It’s a bit of a long one this week. Get the three of us together and we can’t shut up about female villains! While I might be biased, I have to say that this is one of our best episodes yet, with Lucy spouting such gems like ‘speaking of psychos…’ and ‘I mean, Gary Oldman… would you say no?!’
This episode contains spoilers for the latest season of Game of Thrones. Proceed with caution… you’ve been warned.
Texts mentioned in this episode include:
- The Avengers (2012 film)
- Dracula: original novel and various film iterations
- Comic characters Wonder Woman, Cat Woman, Poison Ivy, and Emma Frost
- Batman: The Animated Series
- Game of Thrones (TV and book series, A Song of Ice and Fire)
- James Bond film series
- Robin Hood: Prince of Thieves (1991)
- Austin Powers: International Man of Mystery (1997)
- Maleficent (2014)
- Snow White and the Seven Dwarves
- Stardust (book and film)
- Harry Potter and the Philosopher’s Stone by JK Rowling
- Interview with the Vampire by Anne Rice
- Highlander (1986)
- Avengers (1961 TV series)
- The Little Mermaid (1989)
- Beauty and the Beast (1991)
- Buffy the Vampire Slayer
- Labyrinth (1986)
- Harry Potter and the Order of the Phoenix by JK Rowling
- The Lion, the Witch, and the Wardrobe by CS Lewis
- Matilda by Roald Dahl
- Misery by Stephen King
- The Northern Lights by Philip Pullman
- Willow (1988)
- Ladyhawke (1985)
- Macbeth by William Shakespeare
- The Duchess of Malfi by John Webster
- Elysium (2013)
If you haven’t listened to part 1, make sure you catch it. Our full back catalogue is available.
Breaking the Glass Slipper is available on Soundcloud, iTunes, Stitcher, TuneIn, and via RSS feed.
I think it’s possible (perhaps probable) that one of the reasons the trope of women using their sexuality came about because that was the only weapon they had throughout history. Even queens had limited tools at their disposal.

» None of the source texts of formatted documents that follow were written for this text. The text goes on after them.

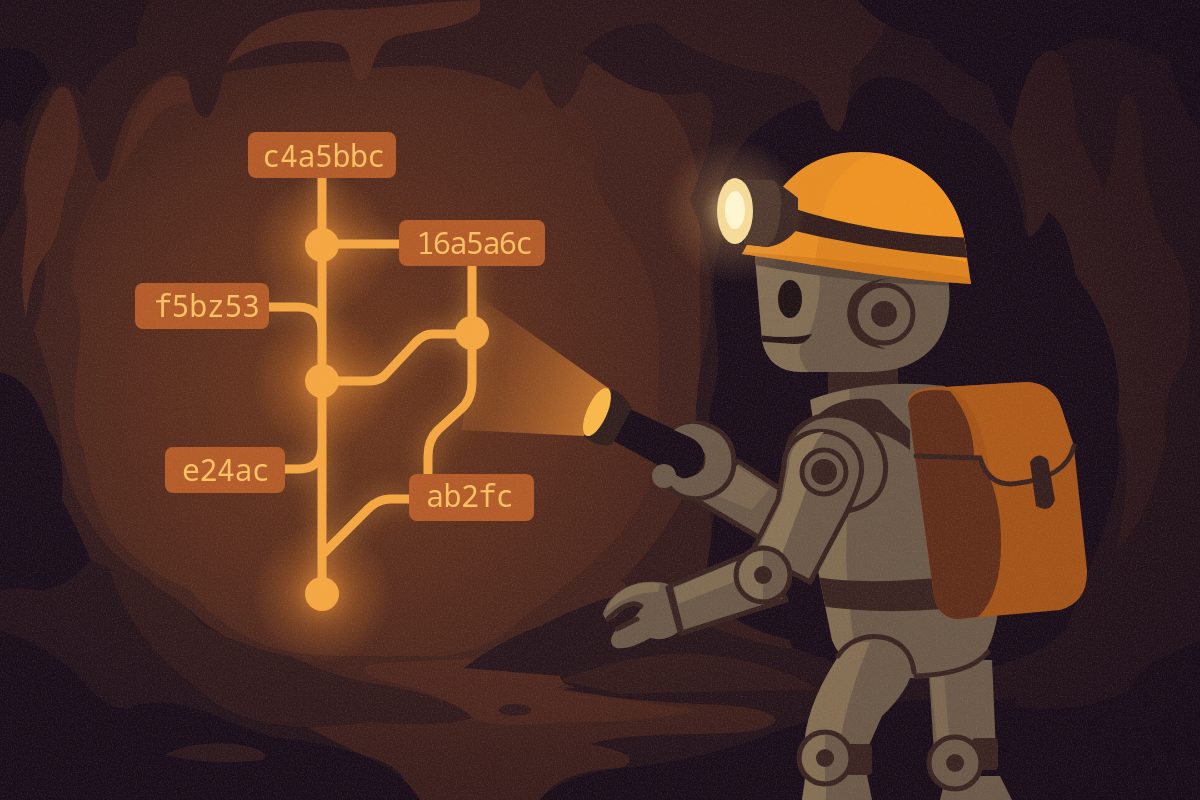
<!DOCTYPE html>
<html lang="en">
<head>
<meta charset="utf-8">
<title>Robot exploring a commit cave</title>
<style>
:root{
  --night:#1b0f1b; --shade:#28171d; --rock:#351d1e; --rock-lit:#44241f; --rock-warm:#552c21;
  --line:#3a2523; --metal:#6c5a4a; --metal-lit:#8a7558; --metal-dark:#54443b;
  --amber:#f5a742; --label:#b45c2a; --label-text:#fbc263;
  --helmet:#dd8420; --helmet-lit:#f29a2a; --pack:#a3541a; --pack-dark:#5f2f1c;
}
html,body{margin:0;width:1200px;height:800px;overflow:hidden;background:var(--night)}
.scene{display:block;width:1200px;height:800px}
.night{fill:var(--night)} .shade{fill:var(--shade)} .rock{fill:var(--rock)}
.rock-lit{fill:var(--rock-lit)} .rock-warm{fill:var(--rock-warm)}
.metal{fill:var(--metal)} .lit{fill:var(--metal-lit)} .dark{fill:var(--metal-dark)} .ink{fill:var(--line)}
.edge{stroke:var(--line);stroke-width:5;stroke-linejoin:round}
.stroke{fill:none;stroke:var(--line);stroke-width:5;stroke-linecap:round}
.branch{fill:none;stroke:var(--amber);stroke-width:9;stroke-linejoin:round}
.node{fill:var(--amber)}
.tag{fill:var(--label)}
.hash{font:500 30px "Noto Sans Mono","Liberation Mono",monospace;fill:var(--label-text);text-anchor:middle}
</style>
</head>
<body>
<svg class="scene" viewBox="0 0 1200 800" role="img" aria-label="A robot in a miner's helmet shines a flashlight on a glowing commit graph on a cave wall">
<defs>
  <radialGradient id="wall-light" gradientUnits="userSpaceOnUse" cx="350" cy="390" r="340">
    <stop offset="0" stop-color="#6e3a20"/><stop offset=".55" stop-color="#5a2f20"/><stop offset="1" stop-color="#48261f"/>
  </radialGradient>
  <radialGradient id="halo">
    <stop offset="0" stop-color="#f08a30" stop-opacity=".5"/><stop offset="1" stop-color="#f08a30" stop-opacity="0"/>
  </radialGradient>
  <radialGradient id="lamp-halo">
    <stop offset="0" stop-color="#ffe9a8" stop-opacity=".75"/><stop offset=".45" stop-color="#e8a860" stop-opacity=".25"/><stop offset="1" stop-color="#e8a860" stop-opacity="0"/>
  </radialGradient>
  <radialGradient id="vignette" cx=".42" cy=".48" r=".72">
    <stop offset=".5" stop-color="#150a16" stop-opacity="0"/><stop offset="1" stop-color="#150a16" stop-opacity=".55"/>
  </radialGradient>
  <linearGradient id="beam-light" gradientUnits="userSpaceOnUse" x1="600" y1="410" x2="460" y2="360">
    <stop offset="0" stop-color="#e48a34" stop-opacity=".75"/><stop offset="1" stop-color="#c8702a" stop-opacity=".08"/>
  </linearGradient>
  <filter id="glow" x="-20%" y="-20%" width="140%" height="140%">
    <feGaussianBlur stdDeviation="12"/>
  </filter>
  <filter id="grain-noise" x="0" y="0" width="100%" height="100%">
    <feTurbulence type="fractalNoise" baseFrequency=".8" numOctaves="2" seed="4"/>
    <feColorMatrix values="0 0 0 0 .75  0 0 0 0 .55  0 0 0 0 .4  1.2 0 0 0 -.52"/>
  </filter>
  <clipPath id="helmet-clip"><path d="M742 254C768 206 790 152 860 152C922 152 962 198 966 250L971 284C890 280 815 264 742 254Z"/></clipPath>
  <clipPath id="head-clip"><path d="M755 256L948 280C956 330 932 372 868 372H802Q768 372 762 340Z"/></clipPath>
  <clipPath id="torso-clip"><path d="M810 400Q870 378 945 386L1000 590Q998 640 978 664Q940 684 890 676Q842 668 832 640L818 570V450Z"/></clipPath>
  <g id="branches">
    <path class="branch" d="M322 170V594M322 244H402M472 258V382Q472 400 460 410L438 430Q428 440 428 456V478M472 334H432Q424 334 416 342L386 374Q380 381 370 381H322M264 307H298Q322 307 322 332M280 469H298Q322 469 322 446M322 555L368 509Q378 499 390 499H414"/>
    <g class="node">
      <circle cx="322" cy="245" r="17"/><circle cx="472" cy="333" r="17"/>
      <circle cx="322" cy="381" r="17"/><circle cx="322" cy="594" r="17"/>
    </g>
  </g>
</defs>

<g id="cave-wall">
  <rect class="rock" width="1200" height="800"/>
  <path class="rock-lit" d="M62 78Q20 140 26 220Q60 260 34 330Q60 400 62 450Q80 540 150 580Q240 690 400 740L600 800H780L700 640V90L480 0H190Q120 30 62 78Z"/>
  <path d="M225 69C300 50 420 40 500 78C560 90 592 110 598 150C580 200 636 225 652 290C668 360 652 400 660 440C650 520 600 560 520 620C480 660 420 664 330 656C270 656 220 630 190 590C120 560 92 520 84 450C58 400 96 330 72 290C70 230 96 200 100 180C120 150 110 120 150 94Z" fill="url(#wall-light)"/>
  <path class="rock-warm" d="M62 80C86 110 78 150 74 172C58 200 66 230 46 254C32 272 28 300 26 318C14 260 36 220 24 190C24 150 44 110 62 80Z"/>
  <path class="rock-warm" d="M115 178C126 140 132 100 164 78C190 70 196 90 190 104C160 96 140 140 115 178Z"/>
</g>

<g id="stalactites">
  <path class="rock" d="M0 0H486Q500 30 540 66L520 90C450 58 400 66 372 68Q366 60 340 62C290 60 250 70 224 72Q216 114 206 118Q194 118 188 80C180 60 160 76 140 92Q120 120 110 170Q104 190 96 176Q84 140 78 112Q70 78 56 90Q30 120 22 190L0 210Z"/>
  <path class="rock-warm" d="M226 66C244 20 300 8 342 10C400 8 440 0 486 0C480 30 420 28 392 38C372 46 376 74 362 80C350 84 354 50 340 44C300 36 250 44 226 66Z"/>
  <path class="rock" d="M480 0H760L730 110L700 190Q690 110 640 80Q600 50 586 68Q572 106 560 109Q548 104 540 74Q520 40 480 22Z"/>
  <path class="rock-lit" d="M596 136C624 126 660 140 666 176Q668 196 656 196C644 180 636 164 596 136Z"/>
  <path class="shade" d="M0 0H150Q130 40 140 44Q100 60 84 96Q66 70 48 92Q20 120 20 200L0 240Z"/>
  <path class="night" d="M0 48Q40 44 51 79Q24 110 21 128Q8 110 0 128Z"/>
  <path class="night" d="M0 372Q34 380 48 430Q66 450 62 500Q90 550 104 600L0 640Z"/>
</g>

<g id="side-passage">
  <path class="shade" d="M582 52Q610 20 660 24Q730 0 790 24H1200V800H800Q690 720 690 640Q724 560 700 470Q690 410 704 350Q724 280 690 200Q730 100 700 92Q640 106 582 52Z"/>
  <path class="night" d="M722 240C700 190 742 120 810 100Q826 100 838 128Q850 92 866 82C890 68 930 84 950 116C984 126 1016 160 1024 226Q1032 250 1046 204Q1070 220 1076 262C1112 300 1128 360 1116 420C1130 490 1090 560 1066 630C1000 690 900 690 800 650C720 630 690 590 706 540C732 490 700 450 712 400C730 340 700 300 722 240Z"/>
  <path class="rock" d="M640 0H900Q880 44 852 70Q848 122 838 132Q824 126 818 98Q800 76 760 72Q700 60 660 26Z"/>
  <path class="night" d="M858 0H1200V130Q1180 110 1170 60L1120 40Q1060 30 1050 64Q1030 70 1014 130Q1002 128 992 88Q940 60 930 40Q880 30 858 0Z"/>
  <path class="rock" d="M1010 140Q1026 52 1052 50Q1074 60 1076 130Q1094 170 1104 190Q1116 160 1118 110Q1130 70 1142 130Q1140 180 1164 240Q1200 280 1186 360Q1160 390 1166 440Q1150 520 1116 550Q1136 470 1118 420Q1126 340 1076 276Q1066 220 1048 212Q1036 238 1028 236Q1026 180 1010 140Z"/>
  <path class="rock" d="M622 580Q680 520 692 470Q720 500 708 560Q700 620 790 640L800 680Q690 670 622 580Z"/>
</g>

<g id="cave-floor">
  <path class="shade" d="M0 590Q60 600 90 560Q140 580 190 610Q240 660 330 660Q450 680 560 690L800 650Q900 720 1060 640Q1130 590 1200 600V800H0Z"/>
  <path class="rock-lit" d="M190 640Q260 650 330 656H480L540 664Q590 672 556 690Q620 700 700 704Q770 706 776 720Q770 734 700 734Q620 734 590 744Q650 756 620 768Q560 770 540 800H400Q420 770 360 754Q290 720 250 690Z"/>
  <path class="rock-warm" d="M400 662Q470 656 540 664Q590 672 556 688Q650 704 700 710Q640 724 560 722Q500 730 470 718Q440 692 380 680Q340 664 400 662Z" opacity=".7"/>
  <path class="rock" d="M110 570Q180 590 200 624Q250 650 290 656Q340 680 390 686Q460 700 472 718Q440 728 370 722Q250 740 200 690Q130 640 110 570Z"/>
  <path class="shade" d="M464 668Q500 640 540 626Q590 600 640 590Q720 640 800 650V690Q740 696 620 694Q560 690 560 676Z"/>
  <path class="rock" d="M560 680Q640 650 700 654Q770 660 820 690Q740 690 620 694Z"/>
  <path class="night" d="M0 600C60 580 110 640 130 706C200 690 240 740 300 740C360 750 400 766 420 800H0Z"/>
  <path class="shade" d="M0 590Q70 580 100 640Q126 680 132 708Q112 712 90 690Q60 650 0 630Z"/>
  <path class="rock" d="M165 755Q190 740 236 744Q276 752 262 760Q210 766 165 755Z"/>
  <ellipse class="rock" cx="515" cy="710" rx="16" ry="6"/>
  <path class="night" d="M540 800Q560 776 620 768Q700 762 780 730Q900 690 1000 700Q1100 690 1200 640V800Z"/>
  <path class="shade" d="M1010 706Q1060 650 1110 640Q1140 604 1200 600V640Q1150 650 1130 690Q1080 716 1010 706Z"/>
</g>

<rect width="1200" height="800" fill="url(#vignette)"/>

<g id="commit-graph">
  <use href="#branches" filter="url(#glow)" opacity=".6"/>
  <circle cx="322" cy="594" r="70" fill="url(#halo)"/>
  <circle cx="322" cy="381" r="70" fill="url(#halo)"/>
  <circle cx="322" cy="245" r="70" fill="url(#halo)"/>
  <path id="beam" d="M478 296L611 390L584 436L462 430Z" fill="url(#beam-light)"/>
  <use href="#branches"/>
  <g class="tag">
    <rect x="248" y="132" width="148" height="46" rx="8"/>
    <rect x="399" y="220" width="146" height="46" rx="8"/>
    <rect x="135" y="283" width="134" height="46" rx="8"/>
    <rect x="165" y="447" width="120" height="46" rx="8"/>
    <rect x="409" y="474" width="125" height="47" rx="8"/>
  </g>
  <g class="hash">
    <text x="324" y="167" textLength="123">c4a5bbc</text>
    <text x="475" y="254" textLength="117">16a5a6c</text>
    <text x="207" y="317" textLength="106">f5bz53</text>
    <text x="226" y="481" textLength="88">e24ac</text>
    <text x="470" y="507" textLength="88">ab2fc</text>
  </g>
</g>

<g id="robot">
  <g id="far-arm">
    <path class="metal edge" d="M738 461L812 510L790 556L696 500Z"/>
    <path class="lit" d="M736 466L770 488L752 510L708 492Z" opacity=".5"/>
    <path class="metal edge" d="M676 432C690 414 734 424 734 462C734 498 690 508 672 490Q660 478 674 472L696 478Q708 470 706 458Z"/>
  </g>
  <g id="flashlight">
    <path class="night" d="M624 406L690 437Q708 447 703 462L697 476Q690 484 678 476L608 438Z"/>
    <path d="M608 389Q622 390 632 408L612 445Q596 448 584 436Z" fill="#32201f"/>
    <ellipse cx="597" cy="412" rx="10" ry="26" transform="rotate(24 597 412)" fill="#f9b84a"/>
  </g>
  <g id="far-hand-fingers">
    <path class="metal" d="M674 430Q688 420 704 426Q722 434 724 462Q712 494 684 492Q668 488 670 478Q692 482 704 468Q710 446 692 438Z"/>
    <circle class="metal" cx="664" cy="476" r="12"/>
  </g>

  <g id="far-leg">
    <path class="metal" d="M928 660H992L996 752H934Z"/>
    <path class="lit" d="M930 672H944L950 750H938Z" opacity=".55"/>
    <path class="metal" d="M946 776H1000L1012 800H940Z"/>
    <rect class="ink" x="972" y="738" width="26" height="32" rx="4"/>
    <circle class="metal edge" cx="955" cy="763" r="26"/>
    <circle class="ink" cx="955" cy="763" r="9"/>
  </g>

  <g id="torso">
    <rect class="ink" x="828" y="368" width="70" height="32"/>
    <g clip-path="url(#torso-clip)">
      <rect class="metal" x="800" y="370" width="220" height="320"/>
      <path class="lit" d="M810 380H850L846 560Q850 620 858 680H820Z" opacity=".7"/>
      <path class="ink" d="M804 430Q832 392 880 400L910 430V450Q860 410 806 446Z"/>
      <path class="ink" d="M816 577Q880 588 1000 570V602Q900 618 820 606Z"/>
    </g>
    <path class="stroke" d="M916 676Q970 674 988 652"/>
  </g>

  <g id="backpack">
    <path fill="var(--pack)" d="M908 400Q910 386 946 387L1028 382Q1054 384 1062 410L1074 448L1087 570Q1088 602 1060 610L958 619Q938 618 934 596Q918 480 908 400Z"/>
    <path fill="var(--pack-dark)" d="M908 404Q912 386 950 391Q974 420 974 458Q994 470 1000 520Q1006 590 978 617L958 619Q938 618 934 596Q918 480 908 404Z"/>
    <path d="M946 387L1028 382Q1054 384 1062 410L1074 446Q1070 474 1044 480Q1004 490 990 474Q980 400 946 387Z" fill="#ad5a1b"/>
    <path class="stroke" d="M916 456L980 458Q988 484 1010 484Q1066 480 1074 446"/>
    <path d="M1030 462Q1038 450 1048 460L1055 500Q1050 514 1036 506Z" fill="#35201f"/>
  </g>

  <g id="near-leg">
    <path class="metal" d="M836 660C850 628 908 630 914 664Q910 690 882 716L866 752H804Q804 710 836 660Z"/>
    <path class="lit" d="M836 660Q850 640 870 642Q846 700 838 752H804Q804 710 836 660Z" opacity=".8"/>
    <path class="stroke" d="M838 656C856 626 910 630 914 672"/>
    <path class="metal" d="M806 770H866L872 800H802Z"/>
    <path class="lit" d="M806 776H826V800H802Z" opacity=".8"/>
    <rect class="ink" x="846" y="744" width="26" height="31" rx="4"/>
    <circle class="metal edge" cx="825" cy="758" r="26"/>
    <path class="lit" d="M825 735A23 23 0 0 0 825 781Z" opacity=".8"/>
    <circle class="ink" cx="825" cy="758" r="9"/>
  </g>

  <g id="near-arm">
    <path class="metal edge" d="M786 462C786 424 820 408 850 418C888 430 896 480 872 500Q852 516 830 508Z"/>
    <path class="metal edge" d="M784 466C784 428 832 422 852 444C872 466 856 492 846 514L810 582L752 552L778 500Z"/>
    <path class="lit" d="M789 466C790 440 810 432 824 432Q806 450 810 480L780 560L758 550L782 500Z"/>
    <circle class="metal edge" cx="824" cy="472" r="22"/>
    <circle class="ink" cx="824" cy="472" r="13"/>
    <path class="metal edge" d="M762 548L670 586L682 633L786 600Z"/>
    <path class="lit" d="M750 556L674 588L678 604L744 578Z" opacity=".7"/>
    <circle class="metal edge" cx="763" cy="575" r="27"/>
    <path class="lit" d="M763 551A24 24 0 0 0 763 599Z" opacity=".75"/>
    <circle class="ink" cx="763" cy="575" r="9"/>
    <path class="metal" d="M668 584C640 576 610 590 603 614Q606 624 616 616Q628 602 642 606Q638 618 616 630Q606 642 616 648Q630 650 650 638Q666 642 678 632Z"/>
    <path class="lit" d="M660 584C636 578 612 592 606 612Q628 592 658 592Z" opacity=".7"/>
    <path class="stroke" d="M668 588L680 632M608 619Q630 598 641 606M617 629L637 619"/>
  </g>

  <g id="head">
    <g clip-path="url(#head-clip)">
      <rect class="metal" x="740" y="240" width="230" height="140"/>
      <path class="lit" d="M740 250H816Q826 290 810 332Q790 350 808 372H740Z" opacity=".75"/>
      <path class="dark" d="M750 256L960 270V286Q850 284 750 264Z"/>
      <path d="M752 334Q790 340 812 334Q806 345 794 344L752 341Z" fill="#271719"/>
    </g>
    <ellipse cx="790" cy="299" rx="12" ry="19" fill="#211417"/>
    <path class="ink" d="M888 278Q848 282 847 314Q850 346 886 349Q860 340 858 314Q860 286 888 278Z"/>
    <circle class="metal edge" cx="884" cy="314" r="29"/>
    <circle class="ink" cx="884" cy="314" r="13"/>
  </g>

  <g id="helmet">
    <g clip-path="url(#helmet-clip)">
      <rect fill="var(--helmet)" x="740" y="150" width="240" height="140"/>
      <path fill="var(--helmet-lit)" d="M876 150Q826 176 820 228L814 268H740V150Z" opacity=".45"/>
      <path d="M880 150Q824 170 820 230L966 262V150Z" fill="#ef9423"/>
      <path d="M786 206Q870 234 970 238V258Q870 250 782 228Z" fill="#35201f"/>
      <path d="M742 252Q860 260 972 278V290H742Z" fill="#c87118" opacity=".5"/>
    </g>
  </g>

  <g id="headlamp">
    <circle cx="734" cy="211" r="72" fill="url(#lamp-halo)"/>
    <path d="M738 178L774 180Q788 190 798 198V228Q786 244 768 247L738 244Z" fill="#3d2925"/>
    <path d="M744 179L774 180Q784 190 780 216Q778 240 766 247L744 244Z" fill="#513a30"/>
    <ellipse cx="735" cy="211" rx="18" ry="33" fill="#f6dc9a"/>
    <ellipse cx="735" cy="210" rx="10" ry="19" fill="#fff6d2"/>
  </g>
</g>

<rect id="grain" width="1200" height="800" filter="url(#grain-noise)" opacity=".22"/>
</svg>
</body>
</html>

As for Austin Powers, they were pretty clearly riffing on Connery’s Bond in terms of his ridiculously exaggerated sexual prowess. One male villain who used his sexuality as a weapon was the original appearance of Khan in Star Trek TOS. He was possibly the most well-rounded villain of all time in terms of toolset. Not the best execution, but the concept is interesting.
Great pair of episodes! I find the virgin/villainess dichotomy so frustrating.
I do have to say that I disagree with the characterization of Maleficent as a ‘bad’ villainess — I read her motivation as so much more than simply being rejected by the boy she loved. He grew close to her, gained her trust, and then betrayed her by (spoiler) removing an integral part of her identity when he cuts off her wings!
Regardless, another interesting and thought-provoking discussion. Thanks!
You basically couldn’t really think of a villain that used sex as a weapon (except Austin Powers) but they’re everywhere! But part of the gender stereotypes or tropes is that men use sex with women as weapons against other men, i.e. either raping or seducing the enemies wife and/or relatives. Once again a stereotype that leaves women’s agency out altogether.